I absolutely hate reading books about war because they upset me so much. I usually end up angry and crying. Or angry and with a headache because I’m trying not to cry. Basically, it all just upsets the crap out of me and I don’t like it.
The Nightingale, by Kristin Hannah, is no exception. I didn’t think it would be and although it was on my To-Read list, I probably wouldn’t have gotten around to reading it if it wasn’t selected by my book club. But, it was, and I had to read it and I ended up angry and crying both when I was reading the book and during the book club discussion.
Which isn’t to say this is not a good book. It is. Hannah is a good writer and the book is written well. It tells the story of two French women, sisters, during WWII. The older sister, Vianne, lives in a village with her husband and daughter while the younger sister, Isabelle, lives in Paris. Isabelle and Vianne don’t much get along and when they get separated during the Occupation, neither seems particularly bothered by it. Although their paths occasionally cross, they spend most of the war dealing with the Occupation, and with the Nazi occupiers, in different ways.
One of our book club members felt the book lagged in the middle, and I could see why she thought that, but I thought it was pretty smart of Hannah to do that. Because there was lag during the war in France. France was not taken all at once and so there were waves of refugees and waves of Nazis and waves of bombings and waves of neighbors being taken to camps and/or killed. So, you could see why some people thought, “Oh, the Nazi occupation won’t be so bad. They haven’t killed anyone I know yet.”

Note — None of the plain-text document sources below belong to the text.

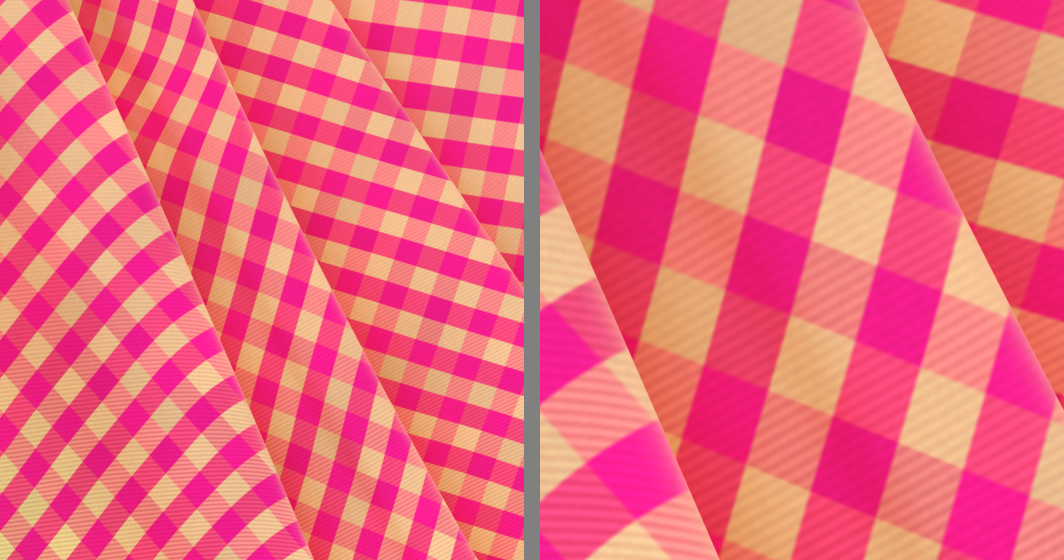
Left, the full canvas; right, a detail of the centre.
Write a WebGL 1 fragment shader that draws this texture.

```glsl
precision highp float;
// Pink and cream gingham cloth lying in four overlapping diagonal folds.

uniform vec2 u_resolution;

#define CREAM vec3(0.94, 0.76, 0.58)
#define SALMON vec3(0.98, 0.54, 0.54)
#define HOT_PINK vec3(0.97, 0.29, 0.50)
#define MAGENTA vec3(0.97, 0.12, 0.57)
#define SHADOW_TINT vec3(0.91, 0.72, 0.56)
#define RIM_LIGHT vec3(0.97, 0.72, 0.58)
#define ASPECT 0.9375
#define EDGE_SOFTNESS 0.022
#define TWILL_LINES 9.0
#define TWILL_DEPTH 0.10
#define WOBBLE 0.006

float hash(vec2 p) {
  vec3 q = fract(vec3(p.xyx) * 0.1031);
  q += dot(q, q.yzx + 33.33);
  return fract((q.x + q.y) * q.z);
}

float noise(vec2 p) {
  vec2 i = floor(p), f = fract(p);
  f = f * f * (3.0 - 2.0 * f);
  return mix(mix(hash(i), hash(i + vec2(1, 0)), f.x),
             mix(hash(i + vec2(0, 1)), hash(i + vec2(1, 1)), f.x), f.y);
}

// Pink half of a stripe; the light half is centred on whole numbers.
float stripe(float t, float soft) {
  return smoothstep(0.25 - soft, 0.25 + soft, abs(fract(t + 0.5) - 0.5));
}

// Gingham in cell units: x crosses the strong bands, y the weak ones.
vec3 gingham(vec2 cell, float soft, float twill) {
  float strong = stripe(cell.x, soft);
  float weak = stripe(cell.y, soft);
  vec3 c = mix(mix(CREAM, SALMON, weak), mix(HOT_PINK, MAGENTA, weak), strong);
  float mixedYarn = 0.5 + 0.5 * abs(strong - weak);
  float thread = sin(6.2832 * TWILL_LINES * (cell.x + cell.y));
  c *= 1.0 + twill * mixedYarn * thread * vec3(0.35, 1.0, 0.8);
  return c * (0.97 + 0.06 * hash(floor(cell * 2.0 + 0.5)));
}

// Tints the valley beside the fold above and lights the fold's own crest.
vec3 shade(vec3 c, float valley, float crest) {
  c *= mix(vec3(1.0), SHADOW_TINT, valley);
  return mix(c, RIM_LIGHT, 0.65 * exp(-max(crest, 0.0) / 0.007));
}

// Shadow that fades with distance from the fold above.
float falloff(float distance, float reach) {
  return exp(-max(distance, 0.0) / reach);
}

void main() {
  // Height is one unit, measured downwards.
  vec2 uv = gl_FragCoord.xy / u_resolution;
  vec2 p = vec2(uv.x * ASPECT, 1.0 - uv.y);
  float pixel = 1.0 / u_resolution.y;
  float soft = max(EDGE_SOFTNESS, pixel * 9.0);
  float twill = TWILL_DEPTH * mix(0.3, 1.0, smoothstep(0.2, 0.9, p.y));

  // Horizontal distance inside each fold's right-hand edge.
  float fold1 = 0.122 + p.y * (0.46 - 0.02 * p.y) - p.x;
  float fold2 = 0.345 + p.y * (0.45 + 0.06 * p.y) - p.x;
  float fold3 = 0.592 + 0.67 * p.y - p.x;

  // Slack in the cloth bends its bands a little.
  vec2 q = p + WOBBLE * (vec2(noise(p * 6.0), noise(p * 6.0 + 19.0)) - 0.5);

  // Back cloth, nearly level rows.
  vec2 cell = vec2((q.y - 0.15 * q.x - 0.010) / 0.0945,
                   (q.x + 0.20 * q.y - 0.909) / 0.086);
  vec3 color = gingham(cell, soft, twill);
  color = shade(color, 0.75 * falloff(-fold3, 0.05), 1.0);

  // Third fold, rows sloping down to the right.
  cell = vec2((q.y - 0.30 * q.x - 0.189) / 0.086,
              (q.x + 0.35 * q.y - 0.759) / 0.088);
  vec3 cloth = gingham(cell, soft, twill);
  cloth = shade(cloth, 0.9 * falloff(-fold2, 0.09), fold3);
  color = mix(color, cloth, smoothstep(-pixel, pixel, fold3));

  // Second fold, steep strong bands gathered tighter at the top.
  float gather = 1.0 + 0.28 * smoothstep(0.32, 0.05, q.y);
  cell = vec2((q.x + 0.28 * q.y - 0.542) * gather / 0.0872,
              (q.y - 0.40 * q.x - 0.164) / 0.099);
  cloth = gingham(cell, soft, twill);
  float crease = exp(-pow((fold2 - 0.17 + 0.05 * p.y) / 0.022, 2.0));
  cloth = shade(cloth, min(1.0, falloff(-fold1, 0.075) + 0.3 * crease), fold2);
  color = mix(color, cloth, smoothstep(-pixel, pixel, fold2));

  // Front fold, bands curling over towards its crest.
  float along = dot(q, vec2(0.42, 0.91));
  float inward = 0.91 * (fold1 + p.x - q.x);
  float curl = 0.55 * (sqrt(inward * inward + 0.0108) - 0.104);
  cell = vec2((along - curl - 0.763) / 0.095,
              (inward + 0.33 * along - 0.404) / 0.099);
  cloth = gingham(cell, soft, twill * 1.3);
  float glow = smoothstep(0.55, 1.0, p.y) * smoothstep(0.4, 0.0, p.x);
  cloth *= mix(vec3(1.0), vec3(0.95, 1.05, 0.9), glow);
  float hollow = 0.35 * smoothstep(0.12, 0.3, fold1) * (1.0 - glow);
  cloth = shade(cloth, hollow, fold1);
  color = mix(color, cloth, smoothstep(-pixel, pixel, fold1));

  // Broad satin sheen and fine yarn grain.
  color *= 0.96 + 0.07 * noise(p * 5.0 + 7.0);
  color *= 0.985 + 0.03 * noise(p * 260.0);
  gl_FragColor = vec4(clamp(color, 0.0, 1.0), 1.0);
}
```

I guess what I’m saying is that it’s easy to get complacent because evil people don’t wear t-shirts that read “Hi, I’m Evil and I’m here to ruin everything you love.” And it would be nice if they did, but they don’t and that sucks. But we all need to keep our guard up and remember that a Nazi, is a Nazi, is a Nazi.